Aim of the exercise: Show all the lines in the data below that include the word "offset".

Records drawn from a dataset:
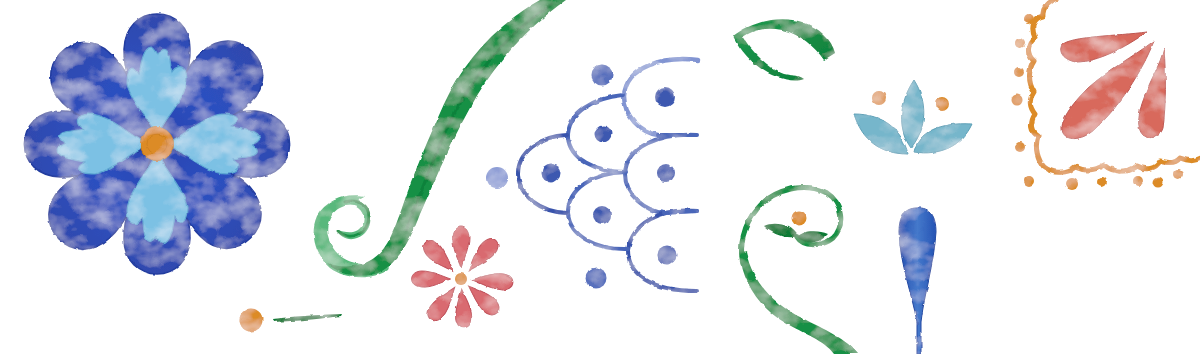
<!DOCTYPE html>
<html lang="en">
<head>
<meta charset="utf-8">
<title>Painted folk ornaments</title>
<style>
:root {
  --paper: #ffffff;
  --cobalt: #2b4bb8;
  --cobalt-deep: #233c9f;
  --cobalt-wash: #4a68c6;
  --sky: #7cc1e4;
  --sky-edge: #5ba5d2;
  --orange: #dc8b27;
  --orange-deep: #c57a1d;
  --green: #129044;
  --green-deep: #0b7a36;
  --green-wash: #58b87c;
  --coral: #d8695c;
  --coral-edge: #bd5650;
  --rose: #d96a70;
  --rose-edge: #c0525b;
  --teal: #76b6cb;
  --line-blue: #4966b9;
  --line-pale: #8194d2;
}
html, body { margin: 0; background: var(--paper); }
body { width: 1200px; height: 354px; overflow: hidden; }
svg { display: block; }
.dot { fill: var(--orange); }
.stroke { fill: none; stroke-linecap: round; stroke-linejoin: round; }
.scallop { stroke: var(--line-blue); stroke-width: 4; }
.scallop-pale { stroke: var(--line-pale); stroke-width: 4.5; }
.scallop-dark { stroke: #3853ac; stroke-width: 4; }
.bead { fill: #3c58b0; }
.rose-petal { fill: var(--rose); stroke: var(--rose-edge); stroke-width: 1; }
.coral-petal { fill: var(--coral); stroke: var(--coral-edge); stroke-width: 1; }
</style>
</head>
<body>
<svg width="1200" height="354" viewBox="0 0 1200 354" role="img" aria-label="Hand-painted flowers, tendrils, scallops and leaves">
  <defs>
    <filter id="brush" x="-5%" y="-5%" width="110%" height="110%">
      <feTurbulence type="fractalNoise" baseFrequency="0.035 0.05" numOctaves="3" seed="4" result="wash"/>
      <feColorMatrix in="wash" type="matrix" values="0 0 0 0 1  0 0 0 0 1  0 0 0 0 1  0.9 0 0 0 -0.36" result="pale"/>
      <feComposite in="pale" in2="SourceAlpha" operator="in" result="wetness"/>
      <feMerge result="painted"><feMergeNode in="SourceGraphic"/><feMergeNode in="wetness"/></feMerge>
      <feTurbulence type="fractalNoise" baseFrequency="0.12" numOctaves="2" seed="9" result="grain"/>
      <feDisplacementMap in="painted" in2="grain" scale="3" xChannelSelector="R" yChannelSelector="G"/>
    </filter>
    <linearGradient id="petal-wash" x1="0" y1="0" x2="0" y2="1">
      <stop offset="0" stop-color="#3049ae"/>
      <stop offset=".5" stop-color="#2c50c0"/>
      <stop offset="1" stop-color="#2844b0"/>
    </linearGradient>
    <linearGradient id="drop-wash" x1="0" y1="0" x2="1" y2="0">
      <stop offset="0" stop-color="#2650b0"/>
      <stop offset=".5" stop-color="#4579cb"/>
      <stop offset="1" stop-color="#2453b4"/>
    </linearGradient>
    <linearGradient id="leaf-wash" x1="0" y1="0" x2="1" y2="1">
      <stop offset="0" stop-color="#1f9a50"/>
      <stop offset="1" stop-color="#0b7d38"/>
    </linearGradient>
    <path id="blue-petal" d="M0 0C-10 -28 -34 -62 -33 -95C-32 -117 -18 -130 0 -130C18 -130 33 -117 33 -95C34 -62 10 -28 0 0Z"/>
    <path id="sky-petal" d="M0 -8C-6 -22 -27 -44 -30 -60C-30 -68 -29 -75 -25 -76C-21 -76 -20 -72 -18 -70C-16 -80 -14 -96 -6 -97C-2 -97 -1 -91 1 -90C4 -94 8 -97 11 -92C14 -86 13 -78 15 -72C18 -77 24 -80 28 -74C32 -66 29 -56 25 -48C18 -34 6 -22 0 -8Z"/>
    <path id="small-petal" d="M0 -11C-3 -20 -9 -31 -8 -42C-7 -49 -4 -52 0 -52C5 -52 8 -47 8 -41C8 -31 3 -20 0 -11Z"/>
  </defs>

  <g id="blue-flower" filter="url(#brush)">
    <g transform="translate(157 144)">
      <g fill="url(#petal-wash)" stroke="var(--cobalt-deep)" stroke-width="1.5">
        <use href="#blue-petal"/>
        <use href="#blue-petal" transform="rotate(90) scale(1 1.02)"/>
        <use href="#blue-petal" transform="rotate(180)"/>
        <use href="#blue-petal" transform="rotate(270) scale(1 1.02)"/>
        <use href="#blue-petal" transform="rotate(46) scale(1.06 1.02)"/>
        <use href="#blue-petal" transform="rotate(135) scale(1.05 1.02)"/>
        <use href="#blue-petal" transform="rotate(226) scale(1.05)"/>
        <use href="#blue-petal" transform="rotate(313) scale(1.04 1.02)"/>
      </g>
      <g fill="var(--sky)" stroke="var(--sky-edge)" stroke-width="1.2">
        <use href="#sky-petal"/>
        <use href="#sky-petal" transform="rotate(90) scale(1 1.06)"/>
        <use href="#sky-petal" transform="rotate(180) scale(1 1.03)"/>
        <use href="#sky-petal" transform="rotate(270) scale(1 1.03)"/>
      </g>
      <circle r="16.5" class="dot" stroke="var(--orange-deep)"/>
      <circle r="10" fill="none" stroke="var(--orange-deep)" opacity=".6"/>
    </g>
  </g>

  <g id="large-tendril" filter="url(#brush)">
    <path fill="var(--green-wash)" d="M365 196C346 193 326 200 317 216C309 234 316 256 330 268C346 280 372 280 388 270L394 256C374 268 350 266 338 254C326 242 324 226 332 215C338 206 350 203 358 208C366 214 365 225 358 230C352 234 344 232 337 230C340 238 350 241 357 238C368 234 373 222 369 212C367 206 363 202 358 200Z"/>
    <path fill="var(--green)" d="M540 0H566C532 24 500 58 478 94C454 134 436 178 420 214C411 238 400 260 382 271C364 280 340 276 327 263C340 268 358 268 371 260C388 250 394 230 402 208C414 172 428 140 444 104C464 60 498 24 540 0Z"/>
    <path class="stroke" stroke="var(--green-deep)" stroke-width="3" opacity=".65" d="M552 4C500 38 468 84 446 130C430 166 418 202 406 230"/>
    <path class="stroke" stroke="var(--green)" stroke-width="3" d="M338 231C350 242 368 234 369 217C369 204 357 199 345 202"/>
  </g>

  <g id="rose-flower" filter="url(#brush)">
    <g class="rose-petal" transform="translate(461 279)">
      <use href="#small-petal"/>
      <use href="#small-petal" transform="rotate(42)"/>
      <use href="#small-petal" transform="rotate(94)"/>
      <use href="#small-petal" transform="rotate(133) scale(1 .95)"/>
      <use href="#small-petal" transform="rotate(176) scale(1 .94)"/>
      <use href="#small-petal" transform="rotate(217) scale(1 .97)"/>
      <use href="#small-petal" transform="rotate(270) scale(1 .95)"/>
      <use href="#small-petal" transform="rotate(316) scale(1 .98)"/>
    </g>
    <circle class="dot" cx="461" cy="279" r="6"/>
  </g>

  <g id="dot-and-dash" filter="url(#brush)">
    <circle class="dot" cx="251" cy="320" r="11.5"/>
    <path fill="var(--green-deep)" d="M273 319C296 316 320 315 342 314L341 316C320 319 296 321 274 322Z"/>
  </g>

  <g id="scallop-fan" filter="url(#brush)">
    <path class="stroke scallop-pale" d="M698 60C664 56 626 66 624 96C624 116 640 132 658 135"/>
    <path class="stroke scallop" d="M658 135H697M697 135C660 133 626 146 625 174C625 196 646 211 664 213"/>
    <path class="stroke scallop-dark" d="M697 211C660 207 632 224 628 250C628 274 650 291 697 291"/>
    <path class="stroke scallop" d="M664 213L697 211M623 95C594 98 567 112 568 138C570 158 594 172 626 172"/>
    <path class="stroke scallop" d="M625 172C594 173 567 188 568 214C570 236 596 250 628 249"/>
    <path class="stroke scallop-dark" d="M567 135C540 136 518 152 518 174C519 196 540 212 567 213"/>
    <g class="bead">
      <circle cx="665" cy="97" r="10"/>
      <circle cx="603" cy="134" r="8.5"/>
      <circle cx="551" cy="173" r="9.5"/>
      <circle cx="666" cy="173" r="9"/>
      <circle cx="602" cy="215" r="9"/>
      <circle cx="667" cy="255" r="9.5"/>
      <circle cx="602" cy="75" r="10.5" fill="#5870bd"/>
      <circle cx="596" cy="278" r="10.5" fill="#5870bd"/>
      <circle cx="497" cy="178" r="11" fill="#8d9dd6"/>
    </g>
  </g>

  <g id="open-leaf" filter="url(#brush)">
    <path fill="url(#leaf-wash)" d="M733 36C752 22 778 15 802 22C820 28 832 40 835 53L824 60C814 46 800 34 782 30C766 27 752 30 743 37C752 52 768 68 784 74C791 76 798 74 804 79C796 82 786 80 777 77C758 70 742 54 733 36Z"/>
  </g>

  <g id="small-tendril" filter="url(#brush)">
    <path class="stroke" stroke="var(--green)" stroke-width="5" d="M797 237C803 247 822 247 833 238C845 226 843 203 827 193C806 182 774 188 757 209C743 225 739 246 743 264"/>
    <path fill="var(--green)" d="M740 254C742 282 760 308 784 322C804 334 824 340 834 354H858C848 340 824 329 802 318C776 306 753 284 746 252Z"/>
    <path fill="var(--green-deep)" d="M764 226C774 221 792 224 798 236C786 240 772 234 764 226ZM797 237C804 230 818 230 828 234C820 243 808 246 797 237Z"/>
    <circle class="dot" cx="799" cy="218" r="7.5"/>
  </g>

  <g id="teal-sprout" filter="url(#brush)">
    <g fill="var(--teal)" stroke="#5c9fb6">
      <path d="M911 148C898 130 898 104 914 80C928 102 927 128 911 148Z"/>
      <path d="M908 154C880 154 862 140 854 114C884 114 902 130 908 154Z"/>
      <path d="M914 152C918 132 940 122 972 124C962 146 940 156 914 152Z"/>
    </g>
    <circle class="dot" cx="879" cy="98" r="7"/>
    <circle class="dot" cx="942" cy="104" r="7"/>
  </g>

  <g id="blue-drop" filter="url(#brush)">
    <path fill="url(#drop-wash)" stroke="#2449a2" d="M917 208C930 207 936 216 936 232C934 264 924 294 921 322V354H917V322C912 294 900 264 899 232C899 216 905 208 917 208Z"/>
  </g>

  <g id="lace-corner" filter="url(#brush)">
    <path class="stroke" stroke="var(--orange)" stroke-width="5" d="M1058 -2C1048 2 1042 8 1043 16C1034 18 1030 26 1035 38C1027 44 1026 54 1034 61C1028 70 1028 82 1034 92C1028 100 1030 108 1035 114C1029 124 1031 132 1038 136C1034 148 1038 160 1044 167C1054 175 1068 173 1075 167C1086 172 1096 170 1104 165C1114 174 1130 172 1137 166C1146 171 1156 169 1160 161C1170 164 1176 163 1180 158C1188 161 1194 162 1201 158"/>
    <g class="dot">
      <circle cx="1029" cy="19" r="5"/>
      <circle cx="1020" cy="43" r="5"/>
      <circle cx="1019" cy="72" r="5"/>
      <circle cx="1017" cy="100" r="5.5"/>
      <circle cx="1020" cy="147" r="5"/>
      <circle cx="1029" cy="181" r="5"/>
      <circle cx="1072" cy="184" r="6"/>
      <circle cx="1102" cy="182" r="5"/>
      <circle cx="1138" cy="181" r="5"/>
      <circle cx="1158" cy="182" r="5.5"/>
      <circle cx="1178" cy="174" r="5"/>
    </g>
    <g class="coral-petal">
      <path d="M1147 32C1124 48 1098 62 1076 62C1064 60 1058 52 1062 45C1070 36 1118 36 1147 32Z"/>
      <path d="M1154 41C1142 72 1118 108 1096 128C1084 140 1068 142 1063 133C1058 122 1072 104 1088 88C1108 70 1134 56 1154 41Z"/>
      <path d="M1164 48C1166 76 1166 104 1163 128C1160 138 1150 140 1143 135C1136 128 1138 114 1144 98C1150 80 1160 66 1164 48Z"/>
    </g>
  </g>
</svg>
</body>
</html>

Reply to the task:
      <stop offset="0" stop-color="#3049ae"/>
      <stop offset=".5" stop-color="#2c50c0"/>
      <stop offset="1" stop-color="#2844b0"/>
      <stop offset="0" stop-color="#2650b0"/>
      <stop offset=".5" stop-color="#4579cb"/>
      <stop offset="1" stop-color="#2453b4"/>
      <stop offset="0" stop-color="#1f9a50"/>
      <stop offset="1" stop-color="#0b7d38"/>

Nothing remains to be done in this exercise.